More and more companies are weighing soft skills heavily in the job interview process. While one candidate may have looked great on paper with all the right education and work experience, a company may have come to find that they didn’t mesh well with the rest of the team. Or they may have had little understanding of how to communicate about their work to outside teams or even customers.
That’s right, young job seekers or career changers are in luck because these days, companies are tired of making hires that simply don’t function well within their workplace. And with cool job platforms *cough* Scouted *cough* that take your soft skills into account and advocate on your behalf to hiring managers, why not put a little more effort into flaunting what you’ve got?
But first of all, let’s answer a few questions.
What are soft skills, exactly?
While hard skills are learned, soft skills are the things you bring to a job naturally. Things like your personality, natural talents, personal attributes, and insights. They shape how a person interacts with others effectively and cooperatively as well as how they go about solving new problems. However, that’s not to say that a person can’t improve on their soft skills (more on that below).
Here’s a list of some of our favorite attributes:
- Emotional Intelligence
- Intellectual horsepower (one’s processing speed)
- Analytical thinking
Why employers care about soft skills/why are they important?
According to ICIMS, “Ninety-four percent of recruiting professionals believe an employee with stronger soft skills has a better chance of being promoted to a leadership position than an employee with more years of experience but weaker soft skills.”
Soft skills can be the differentiator between whether or not you or someone slightly more qualified lands a job. If you have all the job requirements on paper, but lack the skills to connect with your team and communicate your ideas, the job may go to someone who can. Using your soft skills, you’ll also hopefully be able to build a rapport with the hiring manager during your interview. However, these skills aren’t just important for intercommunication.
Different roles will require different types of soft skills that are extremely important for customer-facing positions as well. For examples, a sales representative will use their communication skills daily on the job while a product manager will use many technical skills as well as soft skills like organization, communication, problem-solving, and even evangelism.
Can I improve on my soft skills?
Although soft skills are considered to be those useful on-the-job traits that come naturally to us, we can improve them. Anyone can practice and improve their written and oral communication skills. Other skills like emotional intelligence, being a self-starter, or adaptability may take more effort to improve, but if you’re able to commit to developing a new habit that will enhance your job-related skills, then go for it! Skills like tenacity, energy, and creativity, on the other hand, may be harder to develop; instead of trying to gain more soft skills, try working on improving the ones that come naturally to you.

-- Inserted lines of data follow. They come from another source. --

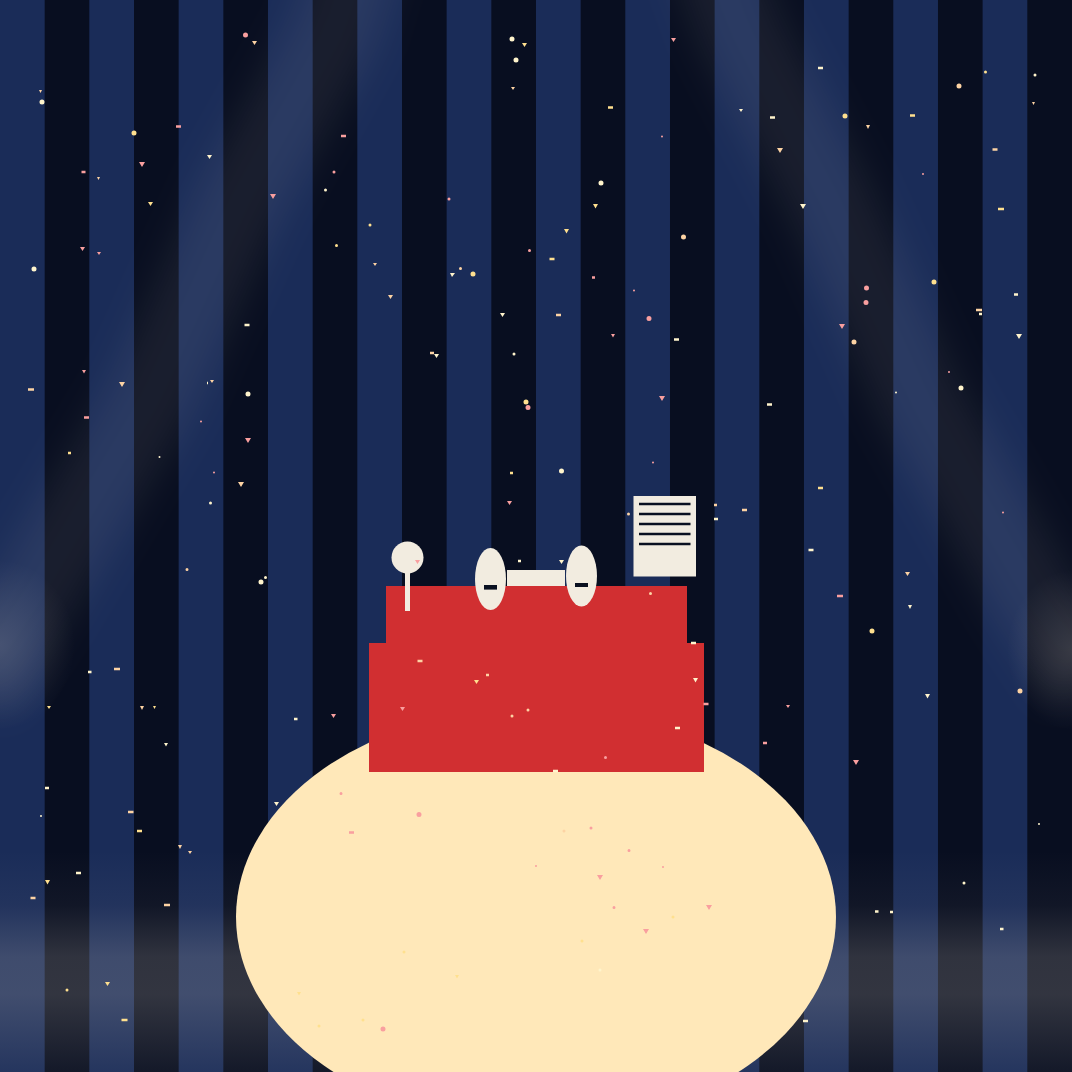
<!DOCTYPE html>
<html lang="en">
<head>
<meta charset="utf-8">
<title>Stage at night</title>
<style>
:root {
  --curtain-blue: #1a2c58;
  --curtain-dark: #080e20;
  --glow: #f3e6d2;
  --moon: #ffe8b9;
  --red: #d12f31;
  --paper: #f2ece0;
  --ink: #0a1020;
  --cream: #fff4cc;
  --gold: #ffe08f;
  --peach: #fdd3a4;
  --pink: #f99f9f;
}
html, body { margin: 0; overflow: hidden; background: var(--curtain-dark); }
.stage { display: block; width: 1072px; height: 1072px; }
.fold { fill: var(--curtain-dark); }
.beam { fill: none; stroke: var(--glow); stroke-width: 86; opacity: .075; }
.house { fill: var(--red); }
.paper { fill: var(--paper); }
.ink { fill: var(--ink); }
.writing { stroke: var(--ink); stroke-width: 2.4; }
.dots path { fill: none; stroke-linecap: round; }
.small { stroke-width: 3; }
.large { stroke-width: 5; }
.dashes path { fill: none; stroke-width: 2.6; }
.cream { stroke: var(--cream); fill: var(--cream); }
.gold { stroke: var(--gold); fill: var(--gold); }
.peach { stroke: var(--peach); fill: var(--peach); }
.pink { stroke: var(--pink); fill: var(--pink); }
.triangles path { stroke: none; }
</style>
</head>
<body>
<svg class="stage" viewBox="0 0 1072 1072" role="img" aria-label="A red house on a pale moon before a striped night curtain, with confetti">
  <defs>
    <pattern id="curtain" width="89.33" height="1072" patternUnits="userSpaceOnUse">
      <rect width="89.4" height="1072" fill="var(--curtain-blue)"/>
      <rect class="fold" x="44.67" width="44.67" height="1072"/>
    </pattern>
    <filter id="soft" filterUnits="userSpaceOnUse" x="-200" y="-200" width="1472" height="1472">
      <feGaussianBlur stdDeviation="19"/>
    </filter>
    <linearGradient id="floor-glow" x1="0" y1="0" x2="0" y2="1">
      <stop offset="0" stop-color="#f3e6d2" stop-opacity="0"/>
      <stop offset=".25" stop-color="#f3e6d2" stop-opacity=".04"/>
      <stop offset=".48" stop-color="#f3e6d2" stop-opacity=".17"/>
      <stop offset=".65" stop-color="#f3e6d2" stop-opacity=".18"/>
      <stop offset="1" stop-color="#f3e6d2" stop-opacity=".05"/>
    </linearGradient>
    <radialGradient id="pool">
      <stop offset="0" stop-color="#f3e6d2" stop-opacity=".14"/>
      <stop offset="1" stop-color="#f3e6d2" stop-opacity="0"/>
    </radialGradient>
  </defs>

  <g id="backdrop">
    <rect width="1072" height="1072" fill="url(#curtain)"/>
    <g filter="url(#soft)">
      <path class="beam" d="M368-80L335 30L240 200L150 400L30 600L-30 690"/>
      <path class="beam" d="M700-80L740 30L830 200L920 400L1030 590L1090 680"/>
    </g>
    <ellipse cx="0" cy="645" rx="75" ry="85" fill="url(#pool)"/>
    <ellipse cx="1072" cy="650" rx="65" ry="80" fill="url(#pool)"/>
    <rect y="850" width="1072" height="222" fill="url(#floor-glow)"/>
  </g>

  <ellipse id="moon" cx="536" cy="917" rx="300" ry="210" fill="var(--moon)"/>

  <g id="house" class="house">
    <rect x="386" y="586" width="301" height="60"/>
    <rect x="369" y="643" width="335" height="129"/>
  </g>

  <g id="microphone" class="paper">
    <circle cx="407.5" cy="557.5" r="16"/>
    <rect x="405" y="572" width="5" height="39"/>
  </g>

  <g id="feet">
    <rect class="paper" x="507" y="570" width="58" height="16"/>
    <ellipse class="paper" cx="490.5" cy="579" rx="15.5" ry="31"/>
    <ellipse class="paper" cx="581.5" cy="576" rx="15.5" ry="30.5"/>
    <rect class="ink" x="484" y="585" width="13" height="4.6"/>
    <rect class="ink" x="575" y="583" width="13" height="4"/>
  </g>

  <g id="sheet">
    <rect class="paper" x="633.5" y="496" width="62.5" height="80.5"/>
    <path class="writing" d="M639 504h51.500M639 514h51.500M639 524h51.500M639 534h51.500M639 544h51.500"/>
  </g>

  <g id="confetti">
    <g class="dots">
      <path class="cream large" d="M512 39h0M516 60h0M42 102h0M34 269h0M601 183h0M248 394h0M561.500 471h0M961 388h0M261 582h0"/>
      <path class="cream small" d="M1035 75h0M325.500 190h0M210.500 503h0M514 354h0M265.500 577.500h0M964 883h0M600 970h0"/>
      <path class="gold large" d="M134 133h0M845 116h0M473 274h0M872 631h0M934 282h0M526 402h0"/>
      <path class="gold small" d="M985.500 72h0M370 225h0M336.500 245.500h0M67 990h0M582 941h0M404 952h0M319 1026h0M363 1020h0M673 917h0"/>
      <path class="peach large" d="M959 86h0M683.500 237h0M854 342h0M1020 691h0"/>
      <path class="peach small" d="M187 569.500h0M512 716h0M528 710h0M628.500 514h0M650.500 593.500h0M460.500 268.500h0M564 831h0"/>
      <path class="pink large" d="M245.500 35h0M866.500 288h0M866 302.500h0M649 318.500h0M528 407.500h0M419 814.500h0M383 1029h0"/>
      <path class="pink small" d="M334 172h0M449 199h0M529.500 250.500h0M605.500 757.500h0M341 793.500h0M591 828h0M614 907.500h0M629 850.500h0"/>
      <path class="pink" stroke-width="2" d="M662 136.500h0M634 290.500h0M201 421.500h0M214 472.500h0M653 462.500h0M1003 512.500h0M923 174h0M949 372h0M536 866h0M663 867h0"/>
      <path class="cream" stroke-width="2" d="M159.500 457h0M41 816h0M1039 824h0M896 392.500h0"/>
    </g>

    <g class="dashes">
      <path class="cream" d="M818 68h5M770 117.500h5M244.500 325h5M674 339.500h5M808.500 550h5M767 404.500h5M691 643h5M45 788h4M76 873h5M803 1021h5M294 719h3.500M88 672h3.500M714 519h4M979 314h3M1014 294.500h4M1000 929h3.500M875 911.500h3.500M890 912h3M675 728h5M518 561h3M553 771h5M207 383h1"/>
      <path class="gold" d="M608 107.500h5M910 115.500h5M998 209h6M549.500 259h5M818 488h5M121.500 1020h6M137 831h5M68 453h3M510 473h3"/>
      <path class="peach" d="M992.500 149.500h5M976 310h6M28 389.500h6M556 315h5M742 510h5M114 669h6M128 812h5.500M164 905h6M30.500 898h5M417.500 661h5M430 353h4M486 675h3M714 505h3"/>
      <path class="pink" d="M176 126.500h5M341 136h5M81.500 172h4M84 417.500h5M837 596h6M703.500 704h5M763 743h4M592 277.500h3M349 832.500h5"/>
    </g>

    <g class="triangles">
      <path class="cream" d="M207 155h5l-2.500 4zM800 204h6l-3 5zM450 273h5l-3 4zM1016 334h6l-3 5zM500 313h5l-2.500 4zM925 694h5l-2.500 4.500zM693 678h5l-2.500 4.500zM559 560h5l-2.500 4zM908 605h4l-2 4zM164 743h4l-2 3.500zM274 802h5l-2.500 4zM434 354h5l-2.500 4zM739 109h4l-2 3z"/>
      <path class="gold" d="M564 229h5l-2.500 4.500zM593 204h5l-2.500 4.500zM148 202h5l-2.500 4zM522 43h5l-2.500 4zM45 880h5l-2.500 4.500zM105 982h5l-2.500 4zM47 706h4l-2 3zM474 680h5l-2.500 4zM153 706h3l-1.500 3zM297 992h4l-2 3.500zM455 975h4l-2 3.500z"/>
      <path class="peach" d="M252 41h5l-2.500 4zM777 148h6l-3 5zM119 382h6l-3 5zM238 482h6l-3 5zM866 125h4l-2 4zM97 177h3l-1.500 3zM39 90h3l-1.500 3zM511 87h4l-2 3zM388 295h5l-2.500 4zM373 263h4l-2 3zM905 572h5l-2.500 4zM140 706h4l-2 4zM178 845h4l-2 4zM188 851h4l-2 3zM210 380h4l-2 3zM1032 102h3l-1.500 3z"/>
      <path class="pink" d="M139 162h6l-3 5zM270 194h6l-3 5zM671 38h5l-2.500 4zM80 247h5l-2.500 4zM97 252h4l-2 3zM82 370h4l-2 3.500zM245 438h6l-3 5zM611 334h4l-2 3.500zM659 396h6l-3 5zM839 324h6l-3 5zM507 501h5l-2.500 4zM331 714h5l-2.500 4zM400 707h5l-2.500 4zM853 760h6l-3 5zM786 705h4l-2 3zM415 560h5l-2.500 4zM597 875h6l-3 5zM643 929h6l-3 5zM706 905h6l-3 5z"/>
    </g>
  </g>
</svg>
</body>
</html>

How to show off your soft skills
If you’re a young job-seeker that doesn’t have much by the way of experience yet, your shining personality may come in handy, especially if a company is looking to fill a role and is willing to train “the right person.” First, narrow down the soft skills you believe you’re best at and confirm your list with a friend or colleague (the soft skills you’re not so great at may be examples of what to mention when the question “What are your weaknesses?” comes up. Because it will). Instead of simply including a bulleted list on your resume of your soft skills, during an interview try to reference times when you used them in past work environments. In your cover letter, allude to some of the soft skills you use regularly in your current position.
Overall, you’ll want to talk about your soft skills in a way that highlights what you can bring to a role and how they’ll help you improve the company. Give real-life examples and don’t try to convince anyone you have personality traits that you really just don’t. Sooner or later, someone will be able to tell.
What are your top soft skills? Have you ever tried to improve them? Leave your tips in the comments below and share the post with someone who may need an extra oomph to their cover letter.